United States Attorneys’ Manual Revised to Incorporate Recently Announced Policies on Individual Liability and Cooperation in Corporate Prosecutions
On November 16, 2015, the Department of Justice revised the United States Attorneys’ Manual to incorporate previously announced guidance addressing the accountability of individual employees in civil and criminal investigations of corporate wrongdoing.
As expected, the revisions to the Manual’s chapter on the “Principles of Federal Prosecution of Business Organizations” reflect guidance published by the Department in the September 9, 2015 “Yates Memo” (see ““New Justice Department Guidance on Individual Accountability: Analysis of the Justice Department’s New Guidance on Individual Liability in Matters of Corporate Wrongdoing”).
The new policies require that to receive any cooperation credit, a company “must identify all individuals involved in or responsible for the misconduct at issue, regardless of their position, status or seniority, and provide to the Department all facts relating to that misconduct.”
The new policies also clarify issues relating to the attorney-client privilege, timely self-reporting, foreign data privacy restrictions, and the prosecution of individuals.
Protection of Attorney-Client Privilege and Attorney Work Product.
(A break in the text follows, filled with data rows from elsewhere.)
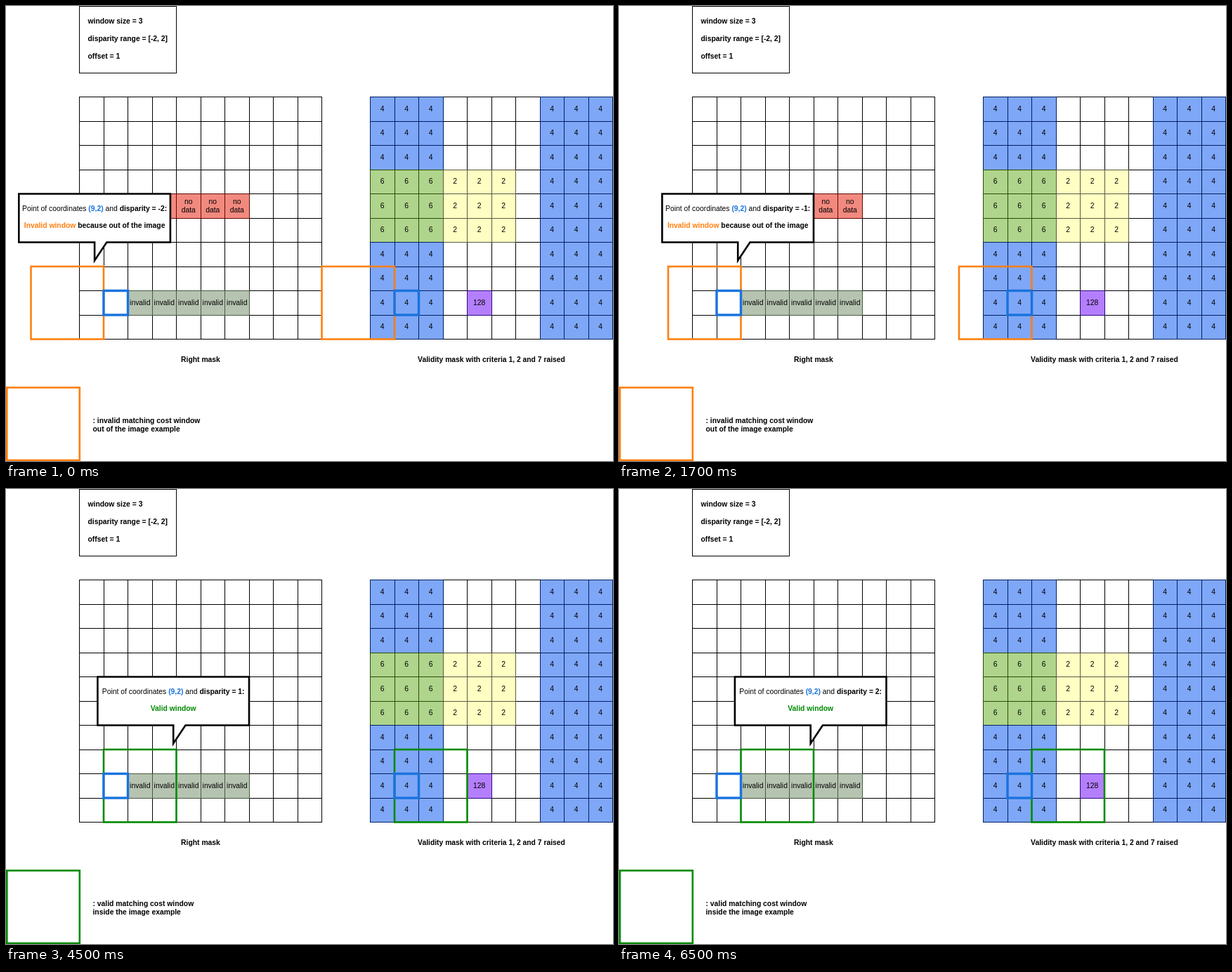
These frames come from a looping animation (864 by 648 pixels, 8 s). An HTML page:

```html
<!DOCTYPE html>
<html lang="en">
<head>
<meta charset="utf-8">
<title>Validity mask</title>
<style>
  html, body { margin: 0; width: 100%; height: 100%; overflow: hidden; background: #fff; }
  svg { display: block; width: 864px; height: 648px; }
  text { font: 10.35px "Liberation Sans", Arial, sans-serif; fill: #000; white-space: pre; }
  .mid { text-anchor: middle; }
  .bold { font-weight: bold; }
  .point { fill: #1a73de; }
  .step { opacity: 0; animation: 8s step-end infinite; }
  @keyframes step0 { 0% { opacity: 1 } 6.25%, 100% { opacity: 0 } }
  @keyframes step1 { 0% { opacity: 0 } 6.25% { opacity: 1 } 31.25%, 100% { opacity: 0 } }
  @keyframes step2 { 0% { opacity: 0 } 31.25% { opacity: 1 } 56.25%, 100% { opacity: 0 } }
  @keyframes step3 { 0% { opacity: 0 } 56.25% { opacity: 1 } 81.25%, 100% { opacity: 0 } }
  @keyframes step4 { 0% { opacity: 0 } 81.25%, 100% { opacity: 1 } }
</style>
</head>
<body>
<svg id="stage" viewBox="0 0 864 648"></svg>
<script>
const CELL = 34.5, TOP = 129.5, LEFT = 104.5, RIGHT = 518.5;
const WIN = 3 * CELL;
const ORANGE = '#ff7f0e', GREEN = '#008a00', BLUE = '#1a73de';

// [fill, line]
const paint = {
  blue: ['#7fa7f7', '#001f66'],
  green: ['#afd48b', '#2a4c0a'],
  yellow: ['#ffffc3', '#5a5c40'],
  red: ['#f2897f', '#5e0a05'],
  sage: ['#b6c3b1', '#475a40'],
  purple: ['#b47fff', '#2c0a80']
};

const snap = v => Math.floor(v) + 0.5;

const rect = (x, y, w, h, fill, stroke, width = 1) =>
  `<rect x="${x}" y="${y}" width="${w}" height="${h}" fill="${fill}" stroke="${stroke}" stroke-width="${width}"/>`;

const text = (x, y, body, cls = '') => `<text x="${x}" y="${y}" class="${cls}">${body}</text>`;

function grid(x0) {
  let d = '';
  for (let i = 0; i <= 10; i++) {
    d += `M${snap(x0 + CELL * i)} ${TOP - 0.5}v346`;
    d += `M${x0 - 0.5} ${snap(TOP + CELL * i)}h346`;
  }
  return `<path d="${d}" fill="none" stroke="#000"/>`;
}

function cell(x0, col, row, name, lines) {
  const x = snap(x0 + CELL * col), y = snap(TOP + CELL * row);
  const w = snap(x0 + CELL * (col + 1)) - x, h = snap(TOP + CELL * (row + 1)) - y;
  const base = Math.floor(150 + CELL * row) - 6 * (lines.length - 1);
  const cx = x0 + CELL * (col + 0.5);
  return rect(x, y, w, h, ...paint[name]) +
    lines.map((t, i) => text(cx, base + 12 * i, t, 'mid')).join('');
}

function leftMask() {
  let s = grid(LEFT);
  for (let c = 3; c <= 6; c++) s += cell(LEFT, c, 4, 'red', ['no', 'data']);
  for (let c = 2; c <= 6; c++) s += cell(LEFT, c, 8, 'sage', ['invalid']);
  return s;
}

function rightMask() {
  let s = grid(RIGHT);
  for (let r = 0; r < 10; r++) {
    const band = r >= 3 && r <= 5;
    for (let c = 0; c < 10; c++) {
      if (c < 3 && band) s += cell(RIGHT, c, r, 'green', ['6']);
      else if (c < 3 || c > 6) s += cell(RIGHT, c, r, 'blue', ['4']);
      else if (c < 6 && band) s += cell(RIGHT, c, r, 'yellow', ['2']);
    }
  }
  return s + cell(RIGHT, 4, 8, 'purple', ['128']);
}

function callout(x, disparity, valid) {
  const mid = x + 107.8;
  const verdict = valid
    ? `<tspan fill="${GREEN}">Valid window</tspan>`
    : `<tspan fill="${ORANGE}">Invalid window</tspan> because out of the image`;
  return `<path d="M${x} 267.5h215.6v69H${mid + 17.25}L${mid} 362.4V336.5H${x}z"
      fill="#fff" stroke="#000" stroke-width="2.6" stroke-miterlimit="10"/>` +
    text(mid, 292, 'Point of coordinates <tspan class="bold point">(9,2)</tspan> and ' +
      `<tspan class="bold">disparity = ${disparity}:</tspan>`, 'mid') +
    text(mid, 316, verdict, 'mid bold');
}

function step(i) {
  const disparity = i - 2, valid = disparity >= 0;
  const color = valid ? GREEN : ORANGE;
  const frame = (x, y) => rect(x, y, WIN, WIN, 'none', color, 2.6);
  const shift = CELL * disparity;
  const legend = valid
    ? [': valid matching cost window', 'inside the image example']
    : [': invalid matching cost window', 'out of the image example'];
  return `<g class="step" style="animation-name:step${i}">` +
    frame(LEFT + shift, 371) + frame(RIGHT + shift, 371) + frame(1.3, 543.4) +
    legend.map((t, k) => text(123.5, 594 + 12 * k, t, 'bold')).join('') +
    callout(i ? 26.9 + CELL * i : 18.3, disparity, valid) + '</g>';
}

const pointBox = x0 => rect(x0 + CELL, TOP + 8 * CELL, CELL, CELL, 'none', BLUE, 3.45);

document.getElementById('stage').innerHTML =
  rect(LEFT, 0.5, 138, 95, '#fff', '#000') +
  ['window size = 3', 'disparity range = [-2, 2]', 'offset = 1']
    .map((t, i) => text(116.5, 25 + 25 * i, t, 'bold')).join('') +
  leftMask() + rightMask() +
  text(277, 507, 'Right mask', 'mid bold') +
  text(691, 507, 'Validity mask with criteria 1, 2 and 7 raised', 'mid bold') +
  [0, 1, 2, 3, 4].map(step).join('') +
  rect(LEFT + CELL, TOP + 8 * CELL, CELL, CELL, '#fff', 'none') +
  pointBox(LEFT) + pointBox(RIGHT);
</script>
</body>
</html>
```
Under the new policies, a company will only be eligible for cooperation credit once it “meets the threshold requirement of providing all relevant facts with respect to individuals.” The revised Manual addresses concerns that the new policies effectively require companies to waive attorney-client privilege and attorney work product protection, stating: “To be clear, a company is not required to waive its attorney-client privilege and attorney work product protection in order satisfy this threshold.” Rather, a company “may be eligible for cooperation credit regardless of whether it chooses to waive privilege or work product protection in the process, if it provides all relevant facts about the individuals who were involved in the misconduct. But if the corporation does not disclose such facts, it will not be entitled to receive any credit for cooperation.”
In a November 16 speech announcing the new policies, Deputy Attorney General Sally Q. Yates sounded the same theme, saying, “[L]egal advice is privileged. Facts are not.” She stated that although counsel’s notes and memoranda of employee interviews “may be protected, at least in part, by attorney-client privilege or as attorney work product . . . to earn cooperation credit, the corporation does need to produce all relevant facts—including the facts learned through those interviews—unless identical information has already been provided.” Deputy Attorney General Yates noted that the Department “will respect the privilege, but we will also expect companies to respect its boundaries and not to wrongly exploit its legitimate purpose by using it to shield non-privileged information from investigators.”
It remains to be seen whether the boundaries of privilege and work product can be as easily navigated as Deputy Attorney General Yates suggests, given the elements of the new prosecution policies. But the revised Manual and her comments indicate that the Department’s position on this issue has not changed as a result of the new policy on cooperation.
Foreign Data Privacy Restrictions. The new policies also address restrictions on the production of certain foreign documents. The Manual notes that in circumstances in which “a company genuinely cannot get access to certain evidence or is actually prohibited from disclosing it to the government . . . the company seeking cooperation will bear the burden of explaining the restrictions it is facing to the prosecutor.”
This language appears directed at foreign data privacy, bank secrecy, and other foreign law restrictions, which often require companies to decide between responding fully to requests from U.S. prosecutors and adhering to the laws of foreign countries in which they operate. The new policies clarify that, to receive cooperation credit, a company facing such a conflict will need to satisfy the Department that foreign law in fact forbids production and that the company is not attempting to use foreign law as a shield against production.
Timely Self-Reporting. When determining an appropriate resolution, the updated Manual instructs prosecutors to consider separately a company’s “willingness to cooperate in the investigation of its agents” and its “timely and voluntary disclosure of wrongdoing.” In previous versions of the Manual the two factors were considered together.
Under the revised policies, “prosecutors may consider a corporation’s timely and voluntary disclosure, both as an independent factor and in evaluating the company’s overall cooperation.” The Manual notes, however, that “prosecution may be appropriate notwithstanding a corporation’s voluntary disclosure.”
Adequacy of the Prosecution of Individuals. Finally, when deciding whether to charge a corporation, the revised policies instruct prosecutors to “consider whether charges against the individuals responsible for the corporation’s malfeasance will adequately satisfy the goals of federal prosecution.”
The implication appears to be that, in certain cases, the prosecution of individuals may suffice in lieu of prosecution of the company, potentially opening further avenues of corporate defense advocacy. Companies should consider this argument in certain circumstances—for example, where employees have committed clear offenses. Companies will also need to continue to consider whether to recommend separate counsel for individuals early in certain investigations, as the risk that conflicts will develop between the company and individual employees may be increased.